It seems these days that the press (especially the left-wing press) is engaged in a campaign in the opposite direction — against picturesque speech. They will look for any reference that they can interpret as a potential slight to some minority group, and use it to ramp up resentment and grievance. The objective seems to be a politically-correct, sanitised New-Speak, antiseptically dull, in an environment where politicians are in constant fear of giving offence.
A couple of years back we had a huge media spat about the word “dwarf”, even though it’s a perfectly good and well-understood English word, sanctified by generations of children’s books and Disney movies. And of course the representatives of minorities and disability groups would be failing in their duty if they didn’t feed the flames with expressions of outrage.
More recently, we’ve had David Cameron’s off-the cuff reference comparing Ed Balls’ speaking style with that of Tourettes sufferers, and he’s been obliged to apologise. Yet the comparison he made was clear and graphic, it made its point, it was immediately understood, and I should think that a great many people found it amusing — at the expense of Ed Balls, not at the expense of Tourettes sufferers. Indeed, I should hope that Tourettes sufferers themselves may have been amused and heartened at the aperçu that a senior politician arguably had some speech mannerisms comparable to their own — but without the medical justification.
Many people have one health problem or another. In my own case, I’ve had a heart condition for twenty years (fortunately well-controlled — so far). But I should not be in the least offended by the phrase “heart-broken”, nor should I complain if I read in a detective novel that “The victim fell to the ground clutching his chest, as if struck by a sudden heart attack”.
Where does this thing stop? Shall we censure John Philip Sousa for saying that a march was “music to make a one-legged man step out”?
Am I allowed to say that Cameron turned a deaf ear to HS2 objectors? Or to refer to a cul-de-sac as a blind alley? If a round-the-world tri-maran is dismasted in the Southern Ocean, may we speak of it as crippled? If my mobile phone gives up on me, can I say that the battery is dead?
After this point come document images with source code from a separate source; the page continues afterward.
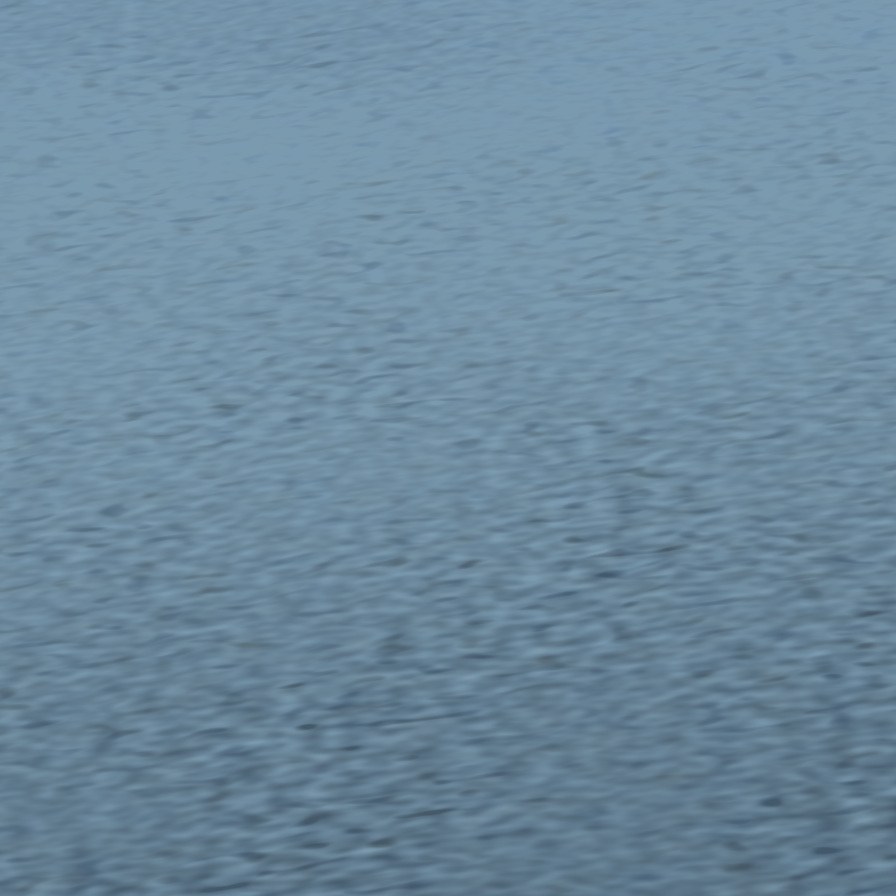
Reproduce this texture procedurally as a Shadertoy shader.

```glsl
// Calm blue-grey water seen at a slant: a vertical tone gradient carries
// short, slightly tilted ripples made of stretched gradient noise. They shrink
// and fade towards the top, and broad gusts vary their strength.

vec2 randomGradient(vec2 cell) {
    vec3 p = fract(cell.xyx * vec3(0.1031, 0.1030, 0.0973));
    p += dot(p, p.yzx + 33.33);
    float angle = 6.2832 * fract((p.x + p.y) * p.z);
    return vec2(cos(angle), sin(angle));
}

float gradientNoise(vec2 p) {
    vec2 cell = floor(p);
    vec2 f = p - cell;
    vec2 u = f * f * f * (f * (f * 6.0 - 15.0) + 10.0);
    float a = dot(randomGradient(cell), f);
    float b = dot(randomGradient(cell + vec2(1, 0)), f - vec2(1, 0));
    float c = dot(randomGradient(cell + vec2(0, 1)), f - vec2(0, 1));
    float d = dot(randomGradient(cell + vec2(1, 1)), f - vec2(1, 1));
    return mix(mix(a, b, u.x), mix(c, d, u.x), u.y);
}

// Tilted plane coordinates whose cells get smaller with distance
vec2 waterPlane(vec2 uv) {
    float depth = uv.y - 0.11 * uv.x + 0.006 * gradientNoise(uv * vec2(3.0, 5.0));
    return vec2((uv.x - 0.5) * (23.0 + 13.0 * depth),
                depth * (92.0 + 32.0 * depth)) + 200.0;
}

void mainImage(out vec4 fragColor, in vec2 fragCoord) {
    vec2 uv = fragCoord / iResolution.xy;
    vec2 plane = waterPlane(uv);
    float nearness = 1.0 - smoothstep(0.0, 0.95, uv.y + 0.14 * (0.5 - uv.x));

    // Broad light and the gusts that roughen the surface
    float swell = gradientNoise(uv * vec2(2.0, 6.0) + 31.0);
    float gust = gradientNoise(plane * vec2(0.12, 0.08) + 57.0);
    float tone = 0.35 + 0.70 * smoothstep(-0.15, 0.88, uv.y + 0.12 * (0.5 - uv.x));
    tone += 0.05 * swell - 0.05 * gust;
    tone -= 0.10 * smoothstep(0.88, 0.96, uv.y) * (1.0 - smoothstep(0.3, 0.9, uv.x));

    // Ripples: long wavelets, finer wavelets and sparse dark troughs
    vec2 warp = 0.3 * vec2(gradientNoise(plane * 0.4 + 11.0), gradientNoise(plane * 0.5 + 73.0));
    float wavelet = gradientNoise(plane + warp);
    float fineWavelet = gradientNoise(plane * vec2(1.7, 1.45) + 120.0);
    float trough = smoothstep(0.12, 0.52, gradientNoise(plane * vec2(0.9, 0.95) + warp + 341.0));
    float roughness = clamp(1.0 + 1.1 * gust, 0.5, 1.7);
    tone += roughness * mix(0.16, 0.66, nearness) * wavelet;
    tone += mix(0.16, 0.36, nearness) * fineWavelet;
    tone -= roughness * mix(0.20, 0.42, nearness) * trough;

    // Slate to sky blue, with faint brown and violet tints in the troughs
    tone = clamp(tone, -0.2, 1.06);
    vec3 color = mix(vec3(0.30, 0.39, 0.46), vec3(0.47, 0.59, 0.67), tone);
    float tint = gradientNoise(plane * vec2(0.6, 0.5) + 510.0);
    color += vec3(0.016, 0.0, -0.03) * tint * (0.4 + trough);
    color += vec3(-0.004, 0.0, 0.010) * smoothstep(0.75, 1.0, uv.y);
    fragColor = vec4(color, 1.0);
}
```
Or is this an insult to the bereaved, and …. errr… the dead?
I think it’s time to lighten up, drop the chip from the shoulder, and welcome simile and metaphor that make our public discourse more graphic, more comprehensible, and more interesting.